Even in the bay the wind was 25 knots, but the anchor was well dug in so we were confident we would be OK, but still Simon slept on deck and set the anchor alarm just in case.

The forecast was for calmer weather on Thursday, but then gale force winds from Friday lunchtime, so we decided to find a more sheltered anchorage and headed for Mirsini on Skhinousa, which we found almost empty - just two Greek yachts, so we found a comfortable place on the quay.
We had a delicious lunch at Mersini taverna behind the beach, then relaxed after two days heavy sailing.

On Friday morning we walked up to the hora to do some shopping, passing an emaciated donkey
and the financial district.

The hora is pretty nondescript, having been developed for tourists who fill the island in high season, but who were now conspicuous by their absence, but there were spectacular views to the many beaches around the island.
On Saturday, after shopping, putting extra lines on the boat, swimming, lunch and a siesta, the day flashed by, the wind still very strong and no yachts coming or going.
On Sunday we walked over the hill to the north, to look at the sea state, and walked down to a little chapel on the headland.

We could see that the wind was still blowing hard and the forecast is to keep blowing through Monday, so we decided to stay here until Tuesday and then head up to Naxos to explore the island. The local ferries have been cancelled for the last two days.
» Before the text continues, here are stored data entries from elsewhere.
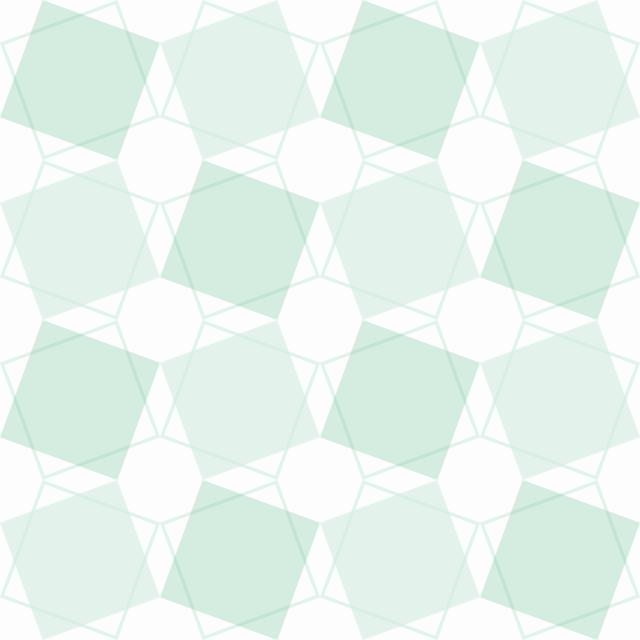
Write a three.js fragment shader that draws this pattern.

```glsl
// Checkered mint squares, tilted alternately, each crossed by its mirrored outline
varying vec2 vUv;

// Signed distance to a square tilted 20 degrees clockwise, its corners touching the unit cell
float tiltedSquare(vec2 p) {
  float c = cos(radians(20.0));
  float s = sin(radians(20.0));
  vec2 q = abs(vec2(c * p.x - s * p.y, s * p.x + c * p.y));
  return max(q.x, q.y) - 0.5 / (c + s);
}

// Antialiased coverage of the inside of a distance field
float coverage(float dist, float pixel) {
  return clamp(0.5 - dist / pixel, 0.0, 1.0);
}

void main() {
  // Four by four cells, mirrored in a checkerboard
  vec2 grid = vUv * 4.0;
  float pixel = max(fwidth(grid.x), fwidth(grid.y));
  vec2 cell = floor(grid);
  vec2 p = fract(grid) - 0.5;
  float dark = mod(cell.x + cell.y, 2.0);
  p.x *= 2.0 * dark - 1.0;

  // Solid square, and a thin frame just inside its mirror image
  float solid = coverage(tiltedSquare(p), pixel);
  float mirrored = tiltedSquare(vec2(-p.x, p.y));
  float frame = coverage(mirrored, pixel) - coverage(mirrored + 0.021, pixel);

  // The frame deepens where it crosses the solid
  vec3 fill = mix(vec3(0.89, 0.953, 0.922), vec3(0.831, 0.929, 0.88), dark);
  vec3 crossing = mix(vec3(0.852, 0.937, 0.898), vec3(0.757, 0.894, 0.831), dark);
  vec3 ground = mix(vec3(0.992), fill, solid);
  vec3 stroke = mix(vec3(0.886, 0.953, 0.922), crossing, solid);

  gl_FragColor = vec4(mix(ground, stroke, frame), 1.0);
}
```
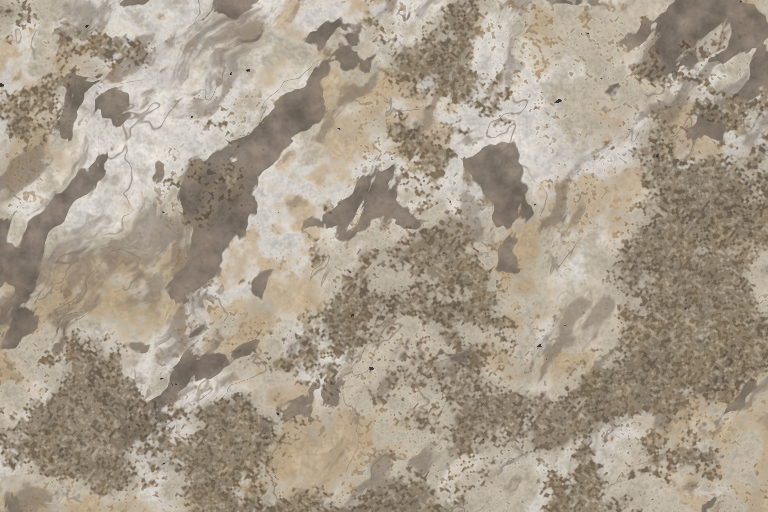
This texture is drawn by a WebGL 1 fragment shader. Its source:

```glsl
precision highp float;

uniform vec2 u_resolution;

const vec3 CHALK = vec3(0.845, 0.825, 0.795);
const vec3 CREAM = vec3(0.770, 0.730, 0.660);
const vec3 OCHRE = vec3(0.670, 0.570, 0.430);
const vec3 TAUPE = vec3(0.475, 0.430, 0.385);
const vec3 OLIVE = vec3(0.520, 0.465, 0.385);
const vec3 UMBER = vec3(0.340, 0.300, 0.250);
const vec3 BLACK = vec3(0.130, 0.135, 0.145);

const vec2 FLOW_DIR = vec2(0.62, 0.785);   // direction of the streaks
const float WARP = 0.18;                   // strength of the large folds
const float SLAB_LEVEL = 0.650;            // higher means fewer smooth patches
const float SAND_LEVEL = 0.615;            // higher means fewer grainy patches
const float GRAIN_SCALE = 215.0;           // grains per canvas height
const float TOOTH = 0.20;                  // contrast of the surface grain

float hash(vec2 p) {
  vec3 q = fract(vec3(p.xyx) * 0.1031);
  q += dot(q, q.yzx + 33.33);
  return fract((q.x + q.y) * q.z);
}

float noise(vec2 p) {
  vec2 i = floor(p), f = fract(p);
  f = f * f * (3.0 - 2.0 * f);
  float bottom = mix(hash(i), hash(i + vec2(1.0, 0.0)), f.x);
  float top = mix(hash(i + vec2(0.0, 1.0)), hash(i + 1.0), f.x);
  return mix(bottom, top, f.y);
}

float fbm(vec2 p) {
  float sum = 0.0, weight = 0.5;
  for (int i = 0; i < 5; i++) {
    sum += weight * noise(p);
    p = mat2(1.6, 1.2, -1.2, 1.6) * p + 17.3;
    weight *= 0.54;
  }
  return sum / 1.037;
}

// Thin line where a noise field crosses its middle value
float vein(vec2 p, float width) {
  return 1.0 - smoothstep(0.0, width, abs(fbm(p) - 0.5));
}

void main() {
  vec2 p = gl_FragCoord.xy / u_resolution.y;

  // Folded space, and the same space stretched along the flow
  vec2 fold = vec2(fbm(p * 4.0 + 41.0), fbm(p * 4.0 + 87.0)) - 0.5;
  vec2 w = p + WARP * fold;
  vec2 flow = vec2(dot(w, FLOW_DIR), dot(w, vec2(FLOW_DIR.y, -FLOW_DIR.x)));

  float upper = smoothstep(0.25, 0.80, p.y + 0.5 * fold.x - 0.10 * (p.x - 0.75));
  float lower = 1.0 - upper;

  // Grain from two turned lattices, and finer mottling
  vec2 turned = mat2(0.8, 0.6, -0.6, 0.8) * p;
  float fine = noise(turned * GRAIN_SCALE + 309.0);
  float coarse = noise(mat2(0.6, 0.8, -0.8, 0.6) * p * GRAIN_SCALE * 0.5 + 163.0);
  float grain = 0.62 * fine + 0.38 * coarse - 0.5;
  float mottle = fbm(turned * 30.0 + 55.0) - 0.5;

  // Chalky ground fading into cream
  float chalk = fbm(flow * vec2(5.0, 9.0) + 21.0) + 0.16 * (upper - 0.5);
  vec3 color = mix(CREAM, CHALK, smoothstep(0.38, 0.58, chalk + 0.5 * mottle));

  // Ochre stains broken up by the mottling
  float stain = fbm(w * 7.0 + 133.0) + 0.08 * lower + 0.75 * mottle + 0.18 * grain;
  color = mix(color, OCHRE, 0.62 * smoothstep(0.52, 0.74, stain));

  // Grey brown wisps drawn out along the flow
  float wisp = fbm(flow * vec2(8.0, 24.0) + 71.0) + 0.45 * mottle + 0.10 * grain;
  color = mix(color, TAUPE, 0.58 * smoothstep(0.55, 0.72, wisp));

  // Smooth slabs with crisp edges, mostly in the upper part
  float slab = fbm(flow * vec2(5.5, 11.0) + 201.0) + 0.08 * (upper - 0.6) + 0.10 * mottle;
  float slabMask = smoothstep(SLAB_LEVEL - 0.014, SLAB_LEVEL + 0.014, slab);
  color = mix(color, TAUPE * (1.0 + 0.4 * mottle), 0.90 * slabMask);

  // Grainy patches, mostly in the lower part
  float sand = fbm(w * vec2(4.6, 6.6) + 311.0) + 0.09 * (lower - 0.55);
  float sandMask = smoothstep(-0.05, 0.06, sand - SAND_LEVEL + 0.16 * grain + 0.25 * mottle);
  vec3 sandColor = mix(OLIVE, UMBER, smoothstep(0.02, 0.24, grain));
  sandColor = mix(sandColor, CREAM, 0.6 * smoothstep(0.08, 0.30, -grain));
  color = mix(color, sandColor, 0.85 * sandMask);

  // Scattered dark and rusty specks outside the slabs
  float dusty = smoothstep(0.40, 0.64, fbm(w * 8.0 + 401.0) + 0.10 * lower);
  float speck = smoothstep(0.10, 0.32, grain + 0.4 * mottle) * dusty;
  color = mix(color, mix(UMBER, OCHRE * 0.8, coarse), 0.60 * speck * (1.0 - slabMask));

  // Broken hairline veins
  float gap = smoothstep(0.50, 0.64, fbm(p * 8.0 + 503.0));
  color = mix(color, TAUPE, 0.55 * gap * vein(flow * vec2(4.0, 8.0) + 547.0, 0.014));

  // Rare clusters of black mineral
  float cluster = fbm(p * vec2(22.0, 36.0) + 607.0) + 0.14 * grain;
  color = mix(color, BLACK, 0.85 * smoothstep(0.83, 0.87, cluster));

  // Surface tooth
  color *= 1.0 + 0.28 * mottle + TOOTH * grain * (1.0 - 0.5 * slabMask);
  gl_FragColor = vec4(clamp(color, 0.0, 1.0), 1.0);
}
```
On Saturday a stranded Greek couple were hoping to find a yacht to take them to Naxos and on Sunday a Swimtrek group were brought over from Naxos  a day late crammed onto a yacht. We wouldn't fancy inter-island swimming in these seas, but presumably they will find some sheltered passages.
We are very happy to be storm bound here. It is very peaceful on the little quay with friendly Greek and Italian neighbours, sandy beaches and lovely swimming in very clear water, an excellent taverna and reasonable shopping in the hora.